START Listed entries

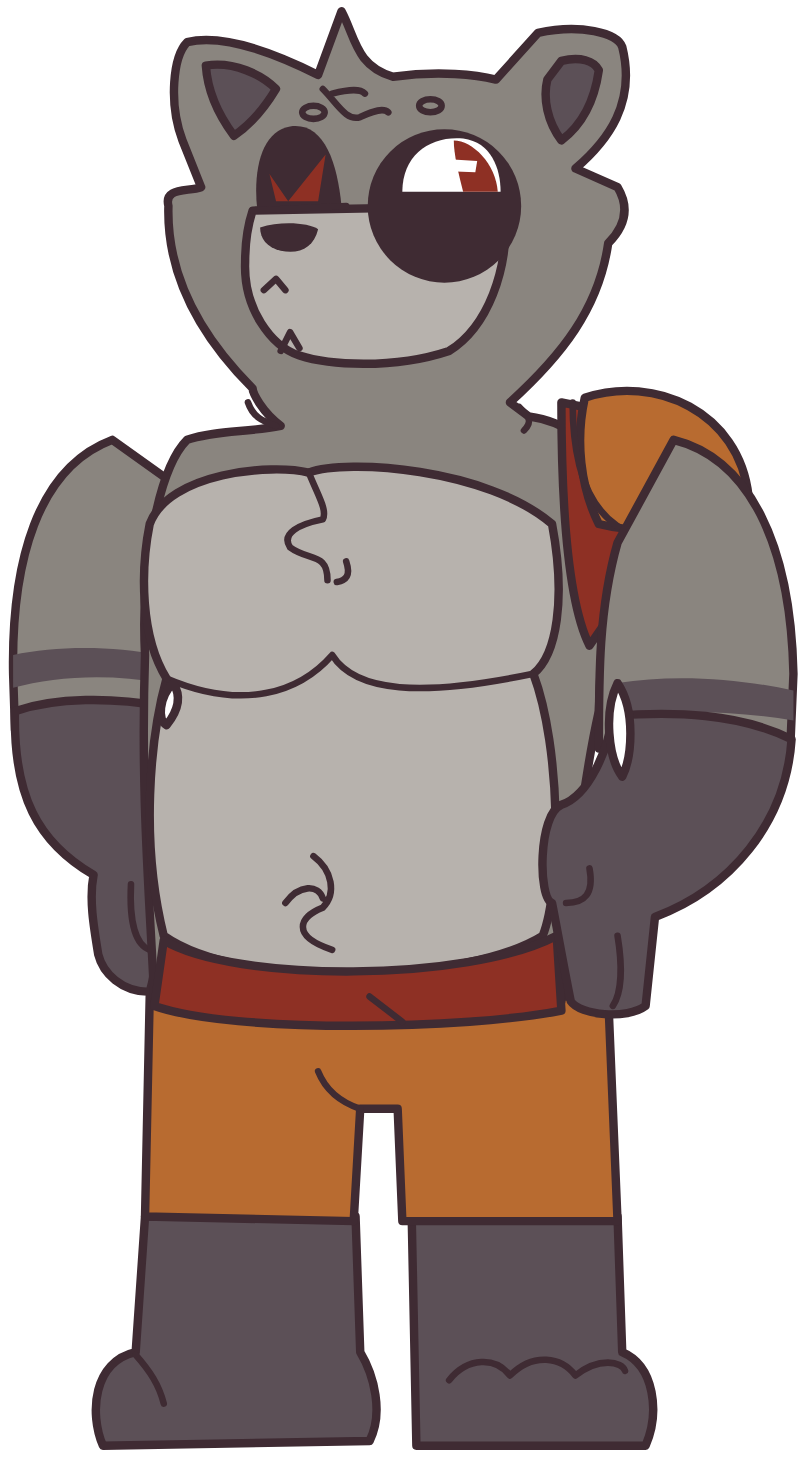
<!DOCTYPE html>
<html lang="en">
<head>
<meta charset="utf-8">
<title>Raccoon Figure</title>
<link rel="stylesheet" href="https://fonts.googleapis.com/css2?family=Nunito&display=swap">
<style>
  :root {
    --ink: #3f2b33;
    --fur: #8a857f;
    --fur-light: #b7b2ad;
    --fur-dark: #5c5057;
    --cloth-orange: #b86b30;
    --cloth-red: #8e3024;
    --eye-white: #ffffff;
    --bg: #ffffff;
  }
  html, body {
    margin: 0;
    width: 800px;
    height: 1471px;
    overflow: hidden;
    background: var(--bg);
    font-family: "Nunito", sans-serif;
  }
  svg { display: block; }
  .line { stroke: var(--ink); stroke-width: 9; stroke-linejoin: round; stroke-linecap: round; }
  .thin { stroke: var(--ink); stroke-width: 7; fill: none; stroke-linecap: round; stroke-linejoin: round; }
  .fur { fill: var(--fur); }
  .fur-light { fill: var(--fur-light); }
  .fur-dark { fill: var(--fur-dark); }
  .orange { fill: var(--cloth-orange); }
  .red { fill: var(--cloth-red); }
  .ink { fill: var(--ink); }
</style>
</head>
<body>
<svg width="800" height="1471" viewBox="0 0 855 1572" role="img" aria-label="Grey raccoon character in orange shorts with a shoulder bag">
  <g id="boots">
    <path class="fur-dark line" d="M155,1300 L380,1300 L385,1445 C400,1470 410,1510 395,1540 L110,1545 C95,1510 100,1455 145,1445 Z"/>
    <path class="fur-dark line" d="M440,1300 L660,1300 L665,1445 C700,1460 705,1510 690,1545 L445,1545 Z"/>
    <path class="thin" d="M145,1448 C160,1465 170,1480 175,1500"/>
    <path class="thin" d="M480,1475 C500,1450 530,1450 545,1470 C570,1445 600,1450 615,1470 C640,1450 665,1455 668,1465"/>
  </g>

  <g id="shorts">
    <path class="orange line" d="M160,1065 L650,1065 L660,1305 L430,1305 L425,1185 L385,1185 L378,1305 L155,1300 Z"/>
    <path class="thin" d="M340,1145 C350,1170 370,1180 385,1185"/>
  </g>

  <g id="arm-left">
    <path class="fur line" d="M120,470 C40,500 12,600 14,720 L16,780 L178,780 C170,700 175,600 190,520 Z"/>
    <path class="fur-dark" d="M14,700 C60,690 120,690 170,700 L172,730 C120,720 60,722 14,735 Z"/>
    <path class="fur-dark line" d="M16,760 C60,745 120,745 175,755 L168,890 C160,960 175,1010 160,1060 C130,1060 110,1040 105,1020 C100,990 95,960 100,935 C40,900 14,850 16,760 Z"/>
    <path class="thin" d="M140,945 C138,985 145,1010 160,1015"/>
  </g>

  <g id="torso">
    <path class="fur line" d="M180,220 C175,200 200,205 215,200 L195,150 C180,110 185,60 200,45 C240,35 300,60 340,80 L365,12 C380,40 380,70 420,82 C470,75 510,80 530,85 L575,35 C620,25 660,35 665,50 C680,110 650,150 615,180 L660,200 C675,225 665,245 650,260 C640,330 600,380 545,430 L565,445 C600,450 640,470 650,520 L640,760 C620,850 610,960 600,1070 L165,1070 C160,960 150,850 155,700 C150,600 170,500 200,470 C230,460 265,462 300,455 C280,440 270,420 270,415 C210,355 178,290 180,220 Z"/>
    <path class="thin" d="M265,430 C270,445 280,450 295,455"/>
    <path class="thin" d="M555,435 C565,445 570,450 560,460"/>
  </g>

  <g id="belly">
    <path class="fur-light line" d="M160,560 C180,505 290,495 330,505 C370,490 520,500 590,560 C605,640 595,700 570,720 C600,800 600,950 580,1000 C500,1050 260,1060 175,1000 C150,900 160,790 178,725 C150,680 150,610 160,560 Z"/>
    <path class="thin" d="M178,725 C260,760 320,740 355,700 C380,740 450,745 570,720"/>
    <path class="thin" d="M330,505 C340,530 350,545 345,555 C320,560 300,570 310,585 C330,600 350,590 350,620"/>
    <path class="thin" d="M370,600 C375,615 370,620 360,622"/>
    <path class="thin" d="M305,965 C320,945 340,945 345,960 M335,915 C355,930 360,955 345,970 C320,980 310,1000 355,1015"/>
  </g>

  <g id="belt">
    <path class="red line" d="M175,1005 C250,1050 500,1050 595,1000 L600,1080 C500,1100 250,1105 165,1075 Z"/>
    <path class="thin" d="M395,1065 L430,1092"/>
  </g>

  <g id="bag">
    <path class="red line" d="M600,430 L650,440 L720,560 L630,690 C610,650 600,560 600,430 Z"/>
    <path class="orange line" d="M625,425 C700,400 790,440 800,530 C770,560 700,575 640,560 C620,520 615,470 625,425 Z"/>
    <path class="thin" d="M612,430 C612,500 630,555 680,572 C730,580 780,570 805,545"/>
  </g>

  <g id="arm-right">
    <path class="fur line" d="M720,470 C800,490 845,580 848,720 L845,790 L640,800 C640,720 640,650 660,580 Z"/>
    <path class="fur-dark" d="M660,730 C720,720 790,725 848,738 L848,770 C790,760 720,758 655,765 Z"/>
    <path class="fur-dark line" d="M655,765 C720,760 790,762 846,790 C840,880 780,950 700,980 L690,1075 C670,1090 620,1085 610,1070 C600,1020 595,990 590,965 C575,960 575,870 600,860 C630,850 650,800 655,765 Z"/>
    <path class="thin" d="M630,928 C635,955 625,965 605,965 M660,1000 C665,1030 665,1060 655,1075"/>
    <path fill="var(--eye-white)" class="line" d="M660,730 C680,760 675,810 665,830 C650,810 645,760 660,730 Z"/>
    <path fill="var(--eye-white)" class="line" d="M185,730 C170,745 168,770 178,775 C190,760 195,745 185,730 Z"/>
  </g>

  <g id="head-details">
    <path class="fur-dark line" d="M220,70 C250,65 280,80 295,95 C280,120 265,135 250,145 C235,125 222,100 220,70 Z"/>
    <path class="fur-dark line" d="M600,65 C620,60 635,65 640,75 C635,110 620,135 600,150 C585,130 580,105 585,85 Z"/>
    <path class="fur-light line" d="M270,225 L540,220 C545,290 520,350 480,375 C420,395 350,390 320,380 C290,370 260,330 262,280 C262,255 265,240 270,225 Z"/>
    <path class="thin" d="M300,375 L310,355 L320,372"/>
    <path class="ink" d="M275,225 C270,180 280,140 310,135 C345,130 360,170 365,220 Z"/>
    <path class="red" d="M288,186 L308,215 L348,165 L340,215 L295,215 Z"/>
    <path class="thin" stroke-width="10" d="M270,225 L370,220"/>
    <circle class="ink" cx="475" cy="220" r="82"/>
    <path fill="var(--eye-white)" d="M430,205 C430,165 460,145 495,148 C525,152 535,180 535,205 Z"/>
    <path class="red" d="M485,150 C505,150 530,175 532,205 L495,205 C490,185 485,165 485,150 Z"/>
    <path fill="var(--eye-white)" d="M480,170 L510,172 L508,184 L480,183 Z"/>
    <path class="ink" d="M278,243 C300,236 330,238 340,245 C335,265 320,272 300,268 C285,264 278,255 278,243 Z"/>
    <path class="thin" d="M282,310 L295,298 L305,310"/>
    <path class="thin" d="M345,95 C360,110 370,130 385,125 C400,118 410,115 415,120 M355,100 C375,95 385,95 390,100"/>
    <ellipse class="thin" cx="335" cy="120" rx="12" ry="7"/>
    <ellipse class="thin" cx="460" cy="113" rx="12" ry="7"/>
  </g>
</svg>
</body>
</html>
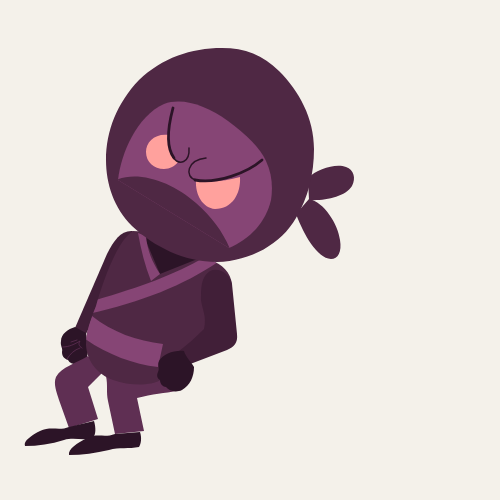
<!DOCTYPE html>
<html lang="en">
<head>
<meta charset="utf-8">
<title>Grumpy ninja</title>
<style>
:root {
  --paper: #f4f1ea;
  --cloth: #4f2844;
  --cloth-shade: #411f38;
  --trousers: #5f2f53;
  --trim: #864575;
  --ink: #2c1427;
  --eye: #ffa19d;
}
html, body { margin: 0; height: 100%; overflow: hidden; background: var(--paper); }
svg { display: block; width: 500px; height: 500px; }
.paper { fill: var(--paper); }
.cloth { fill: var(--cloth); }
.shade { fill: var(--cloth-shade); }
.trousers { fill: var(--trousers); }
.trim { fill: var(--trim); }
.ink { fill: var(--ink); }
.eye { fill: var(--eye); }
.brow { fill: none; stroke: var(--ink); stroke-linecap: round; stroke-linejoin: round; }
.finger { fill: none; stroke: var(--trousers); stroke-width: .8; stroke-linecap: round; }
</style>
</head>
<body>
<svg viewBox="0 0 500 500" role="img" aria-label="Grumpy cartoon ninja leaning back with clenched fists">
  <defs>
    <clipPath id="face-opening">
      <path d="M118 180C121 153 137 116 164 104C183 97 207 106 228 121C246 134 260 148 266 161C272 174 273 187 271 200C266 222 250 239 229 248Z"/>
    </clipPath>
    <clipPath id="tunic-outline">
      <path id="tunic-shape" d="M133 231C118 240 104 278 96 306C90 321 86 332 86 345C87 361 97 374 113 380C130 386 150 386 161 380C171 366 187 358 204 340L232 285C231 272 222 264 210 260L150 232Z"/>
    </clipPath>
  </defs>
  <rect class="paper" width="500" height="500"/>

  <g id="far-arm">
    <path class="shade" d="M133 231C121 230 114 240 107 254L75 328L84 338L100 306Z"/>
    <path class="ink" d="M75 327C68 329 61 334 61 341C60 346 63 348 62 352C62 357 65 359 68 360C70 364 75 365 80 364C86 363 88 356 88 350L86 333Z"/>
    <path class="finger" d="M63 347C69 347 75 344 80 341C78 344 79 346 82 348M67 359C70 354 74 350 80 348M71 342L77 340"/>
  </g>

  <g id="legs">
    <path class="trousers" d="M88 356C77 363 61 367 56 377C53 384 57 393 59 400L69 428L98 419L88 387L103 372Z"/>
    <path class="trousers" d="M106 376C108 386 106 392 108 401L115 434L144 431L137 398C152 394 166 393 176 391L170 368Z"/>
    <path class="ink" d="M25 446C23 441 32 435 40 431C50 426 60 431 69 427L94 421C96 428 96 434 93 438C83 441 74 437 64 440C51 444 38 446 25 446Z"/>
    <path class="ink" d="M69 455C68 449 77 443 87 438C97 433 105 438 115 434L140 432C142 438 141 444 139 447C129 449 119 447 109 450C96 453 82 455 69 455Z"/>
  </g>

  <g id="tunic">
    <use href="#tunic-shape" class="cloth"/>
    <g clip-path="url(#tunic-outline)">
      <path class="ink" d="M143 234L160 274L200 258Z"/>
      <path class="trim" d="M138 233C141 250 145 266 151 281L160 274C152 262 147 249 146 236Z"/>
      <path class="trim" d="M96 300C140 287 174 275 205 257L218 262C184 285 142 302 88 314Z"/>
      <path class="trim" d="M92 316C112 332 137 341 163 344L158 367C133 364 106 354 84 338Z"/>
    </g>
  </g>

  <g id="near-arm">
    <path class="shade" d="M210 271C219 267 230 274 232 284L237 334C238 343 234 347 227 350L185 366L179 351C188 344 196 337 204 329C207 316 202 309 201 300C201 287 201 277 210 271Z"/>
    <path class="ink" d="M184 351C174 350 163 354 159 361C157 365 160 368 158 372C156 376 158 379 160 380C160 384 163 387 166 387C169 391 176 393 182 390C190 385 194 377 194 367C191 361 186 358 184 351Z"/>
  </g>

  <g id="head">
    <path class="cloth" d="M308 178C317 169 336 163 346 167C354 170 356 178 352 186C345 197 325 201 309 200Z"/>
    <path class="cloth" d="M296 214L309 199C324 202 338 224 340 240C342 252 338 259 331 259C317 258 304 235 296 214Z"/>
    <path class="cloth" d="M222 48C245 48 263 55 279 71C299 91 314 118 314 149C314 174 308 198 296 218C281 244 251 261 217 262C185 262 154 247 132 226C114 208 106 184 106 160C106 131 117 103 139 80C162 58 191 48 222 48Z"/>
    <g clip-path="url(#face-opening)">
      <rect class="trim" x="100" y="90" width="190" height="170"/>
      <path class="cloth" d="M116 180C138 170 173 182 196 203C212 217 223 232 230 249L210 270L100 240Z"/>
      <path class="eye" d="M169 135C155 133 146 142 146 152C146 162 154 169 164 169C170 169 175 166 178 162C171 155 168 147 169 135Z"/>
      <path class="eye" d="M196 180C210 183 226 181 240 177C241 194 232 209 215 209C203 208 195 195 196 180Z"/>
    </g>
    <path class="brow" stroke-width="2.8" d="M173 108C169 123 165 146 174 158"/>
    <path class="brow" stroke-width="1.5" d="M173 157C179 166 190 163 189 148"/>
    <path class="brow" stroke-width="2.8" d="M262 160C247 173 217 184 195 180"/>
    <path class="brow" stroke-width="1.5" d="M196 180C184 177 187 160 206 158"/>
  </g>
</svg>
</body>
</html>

END Listed entries

## Aim of the exercise
Look through the material for "finger". Copy each line that has it.

## Output of the exercise
.finger { fill: none; stroke: var(--trousers); stroke-width: .8; stroke-linecap: round; }
    <path class="finger" d="M63 347C69 347 75 344 80 341C78 344 79 346 82 348M67 359C70 354 74 350 80 348M71 342L77 340"/>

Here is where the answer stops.